WASHINGTON — It's a big question for marketers: What kind of a buyer are you? And, as important, what are you willing to pay?
In the search for answers this shopping season, consumer behavior online and off is being tracked aggressively with help from advances in technology.
And it can happen whether buyers are on their work computers, mobile devices or just standing in the grocery aisle. The data can be connected with other personal information like income, ZIP code and when a person's car insurance expires.
Retailers say these techniques help customize shopping experiences and can lead to good deals for shoppers. Consumer advocates say aggressive tracking and profiling also opens the door to price discrimination, with companies charging someone more online or denying them entirely based on their home price or how often they visit a site.
"You can't have Christmas anymore without big data and marketers," said Jeff Chester, executive director at the Center for Digital Democracy. "You know that song where Santa knows when you've been sleeping? He knows when you're awake? Believe me, that's where he's getting his information from."
Consumer tracking has long been a part of American consumerism. Retailers push shoppers to sign up for loyalty cards, register purchased items for warranty programs and note ZIP codes to feed their mailing lists. Online stores and advertising services employ browser "cookies," the tiny bits of software code that can track a person's movements across the Internet, to analyze shoppers and present them with relevant pop-up ads.
More recently, marketers have developed increasingly sophisticated ways to combine offline and online data that creates detailed profiles of shoppers. They also are perfecting location-tracking technology as a means of attracting new customers and influencing shoppers as they wander through brick-and-mortar stores.
A major push encourages shoppers to agree to be tracked in exchange for a good deal. Brick-and-mortar stores used to balk at customers who used smartphones to compare prices at rival stores, but retailers like Target are now pushing their own mobile apps and offering in-store Wi-Fi. The mobile apps entice shoppers with coupon deals or ads as they move throughout a store, while in-store Wi-Fi is another way to track a consumer's online movements.
To further lure buyers, major holiday retailers including Macy's, Best Buy and JCPenney have partnered with the Shopkick mobile app. If shoppers turn on the app while in their store, they can be rewarded with discounts or song downloads for trying on clothes, scanning barcodes and making purchases.
Another app, Snapette, blends Americans' addiction to social media sites with location technology. Aimed at women keen on fashion, consumers can see what accessories or shoes are creating a buzz in their particular neighborhood, while stores get a chance to entice nearby shoppers with ads or coupons.

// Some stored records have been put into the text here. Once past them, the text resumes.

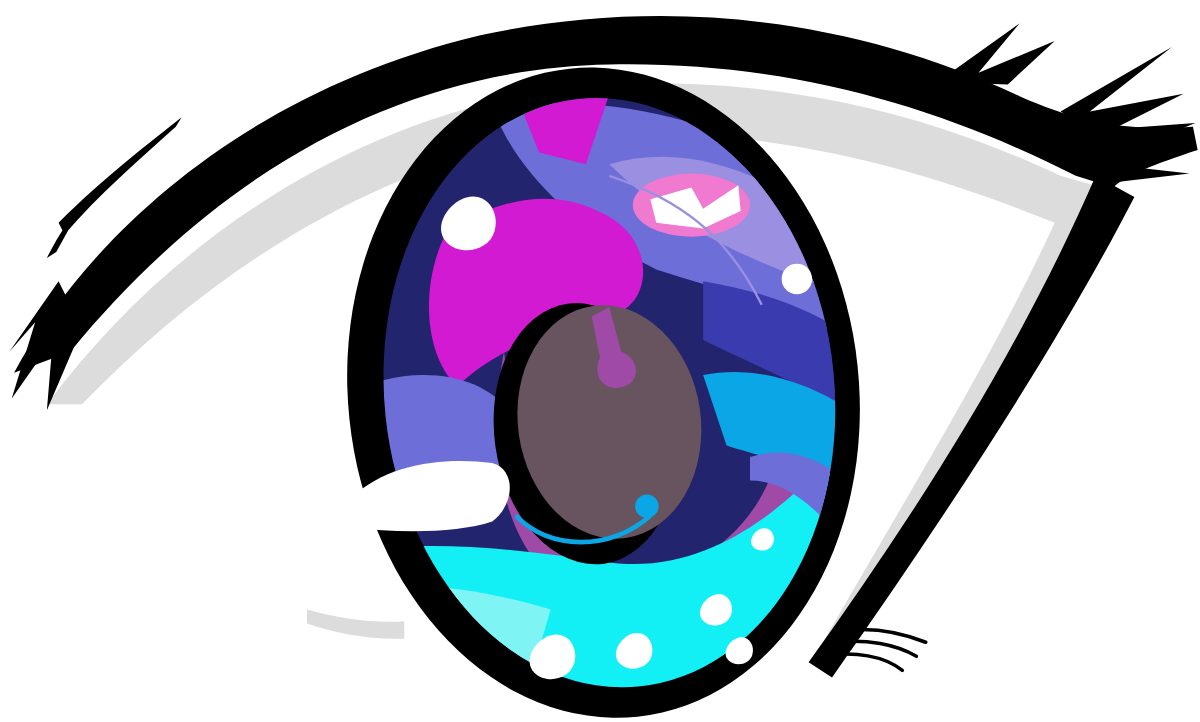
<!DOCTYPE html>
<html lang="en">
<head>
<meta charset="utf-8">
<title>Starry Eye</title>
<link href="https://fonts.googleapis.com/css2?family=Inter&display=swap" rel="stylesheet">
<style>
  :root{
    --ink:#000000;
    --paper:#ffffff;
    --lid-shadow:#dcdcdc;
    --navy:#23246e;
    --indigo:#3b3bb0;
    --violet:#6e6ed8;
    --lavender:#9a8fe0;
    --magenta:#d21ad2;
    --plum:#a04aa8;
    --sky:#0aa6e6;
    --cyan:#12f0f5;
    --aqua:#7ff4f4;
    --pupil:#67545f;
    --blush:#f07ad0;
  }
  html,body{margin:0;padding:0;width:1200px;height:722px;overflow:hidden;background:var(--paper);font-family:"Inter",sans-serif;}
  .eye-art{display:block;width:1200px;height:722px;}
</style>
</head>
<body>
<svg class="eye-art" viewBox="0 0 1024 616" width="1200" height="722" role="img" aria-label="Stylised eye with a colourful iris">
  <defs>
    <clipPath id="iris-clip">
      <ellipse cx="520" cy="335" rx="192" ry="252" transform="rotate(-6 520 335)"/>
    </clipPath>
    <path id="highlight-blob" d="M0,-18 C14,-22 24,-8 20,6 C16,20 -4,24 -14,14 C-24,4 -14,-14 0,-18Z"/>
  </defs>

  <!-- lid shading -->
  <path class="lid-shadow" fill="var(--lid-shadow)" d="M40,345 C170,170 360,80 520,72 C690,64 820,110 905,150 C940,160 960,165 965,170 L945,178 C880,300 790,440 715,560 L700,552 C770,430 850,300 900,190 C800,150 690,115 540,112 C380,112 210,200 70,345Z"/>
  <path class="lid-shadow" fill="var(--lid-shadow)" d="M262,520 C290,528 320,532 345,530 L345,545 C315,546 285,540 262,532Z"/>

  <!-- upper lid line -->
  <path class="upper-lid" fill="var(--ink)" d="M12,318 C70,210 200,80 410,30 C560,-2 720,12 870,82 C920,104 960,112 1018,108 L1022,128 C985,140 960,150 950,160 L918,150 C800,90 670,52 520,55 C360,58 200,130 60,300Z"/>
  <!-- upper lashes -->
  <path class="lashes" fill="var(--ink)" d="M800,70 L870,20 L835,62 L900,35 L860,72Z M905,95 L1000,40 L930,95 L1010,80 L950,110 L1020,105 L960,130Z M945,140 L1015,148 L955,155Z"/>
  <path class="lashes" fill="var(--ink)" d="M50,240 L8,300 L30,275 L10,340 L45,290 L40,350 L70,280Z"/>
  <!-- outer corner line -->
  <path class="outer-lid" fill="var(--ink)" d="M935,150 L968,168 C900,300 800,450 710,578 L690,565 C780,440 870,300 935,150Z"/>
  <!-- lower lashes -->
  <g stroke="var(--ink)" stroke-width="3" fill="none" stroke-linecap="round">
    <path d="M700,560 C730,555 755,560 770,572"/>
    <path d="M712,548 C740,545 765,550 782,560"/>
    <path d="M720,538 C745,535 770,540 790,548"/>
  </g>
  <!-- crease -->
  <path class="crease" fill="var(--ink)" d="M50,190 C90,150 130,120 155,100 L150,108 C120,135 85,165 55,200Z M40,220 C50,200 60,185 70,175 L48,215Z"/>

  <!-- iris outline -->
  <ellipse class="iris-rim" cx="515" cy="335" rx="218" ry="278" transform="rotate(-6 515 335)" fill="var(--ink)"/>

  <!-- iris fill -->
  <g class="iris" clip-path="url(#iris-clip)">
    <rect x="300" y="60" width="440" height="560" fill="var(--navy)"/>
    <path fill="var(--violet)" d="M420,90 C520,80 640,100 720,180 L740,300 C680,260 620,250 560,230 C500,200 440,150 420,90Z"/>
    <path fill="var(--lavender)" d="M520,140 C590,120 660,150 720,200 L720,250 C660,230 580,200 520,140Z"/>
    <path fill="var(--indigo)" d="M600,240 C660,250 710,270 740,300 L740,360 C690,330 640,310 600,290Z"/>
    <path fill="var(--magenta)" d="M380,200 C420,170 470,160 510,180 C560,200 560,260 520,270 C470,280 420,300 390,330 C360,300 360,240 380,200Z"/>
    <path fill="var(--magenta)" d="M440,80 L520,80 L500,140 L460,130Z"/>
    <path fill="var(--violet)" d="M310,330 C360,310 420,320 440,360 C450,400 410,420 370,420 L310,420Z"/>
    <path fill="var(--plum)" d="M430,300 C440,380 460,460 520,490 C580,500 640,460 660,400 L700,420 C680,500 600,530 520,520 C440,500 410,410 430,300Z"/>
    <path fill="var(--sky)" d="M600,320 C650,310 700,330 740,360 L740,420 C700,400 650,390 620,380Z"/>
    <path fill="var(--cyan)" d="M300,470 C380,460 450,470 520,480 C600,490 660,440 700,400 L740,420 L740,620 L300,620Z"/>
    <path fill="var(--aqua)" d="M300,500 C360,495 420,505 470,520 L440,620 L300,620Z"/>
    <path fill="var(--violet)" d="M640,390 C670,380 700,390 720,410 L700,440 C680,420 660,410 640,410Z"/>
  </g>

  <!-- pupil -->
  <ellipse class="pupil-shadow" cx="500" cy="370" rx="78" ry="112" transform="rotate(-8 500 370)" fill="var(--ink)"/>
  <ellipse class="pupil" cx="520" cy="360" rx="78" ry="100" transform="rotate(-8 520 360)" fill="var(--pupil)"/>
  <path class="pupil-glint" fill="var(--plum)" d="M505,270 L520,262 L530,300 C545,305 548,325 532,330 C515,335 505,320 512,305Z"/>
  <path fill="none" stroke="var(--sky)" stroke-width="4" d="M440,440 C470,470 520,470 555,440"/>
  <circle cx="552" cy="432" r="10" fill="var(--sky)"/>

  <!-- highlights -->
  <use href="#highlight-blob" x="398" y="190" transform="translate(398 190) scale(1.2) translate(-398 -190)" fill="var(--paper)"/>
  <circle cx="680" cy="238" r="13" fill="var(--paper)"/>
  <ellipse cx="590" cy="175" rx="50" ry="27" fill="var(--blush)"/>
  <path fill="var(--paper)" d="M555,170 L590,160 L600,178 L630,158 L632,180 L600,195 L560,190Z"/>
  <path fill="none" stroke="var(--lavender)" stroke-width="2" d="M520,150 C580,170 620,200 650,260"/>
  <path class="glare" fill="var(--paper)" d="M300,425 C330,395 380,390 420,395 C440,400 440,430 420,445 C390,455 340,455 300,450Z"/>
  <g fill="var(--paper)">
    <use href="#highlight-blob" x="470" y="560"/>
    <use href="#highlight-blob" x="540" y="555" transform="translate(540 555) scale(0.8) translate(-540 -555)"/>
    <use href="#highlight-blob" x="610" y="520" transform="translate(610 520) scale(0.7) translate(-610 -520)"/>
    <use href="#highlight-blob" x="650" y="460" transform="translate(650 460) scale(0.5) translate(-650 -460)"/>
    <use href="#highlight-blob" x="630" y="555" transform="translate(630 555) scale(0.6) translate(-630 -555)"/>
  </g>
</svg>
</body>
</html>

Not all new technology tracking is voluntary. Stores have been experimenting with heat sensors and monitoring cellphone signals in their stores to see which aisles attract the most attention. One product called "Shopperception" uses the same motion-detection technology in the Xbox Connect to track a customer's movement, including whether they picked up a product only to return it to the shelf. In addition to analyzing customer behavior, it can trigger nearby digital signs offering coupons and steering shoppers to certain products.
But how all that information is used and where it ends up is still unclear. The Federal Trade Commission, along with several lawmakers, has been investigating the "data broker" industry, companies that collect and sell information on individuals by pooling online habits with other information like court records, property taxes, even income. The congressional Government Accountability Office concluded in November that existing laws have fallen behind the pace of technological advancements in the industry, which enables companies to aggregate large amounts of data without a person's knowledge or ability to correct errors.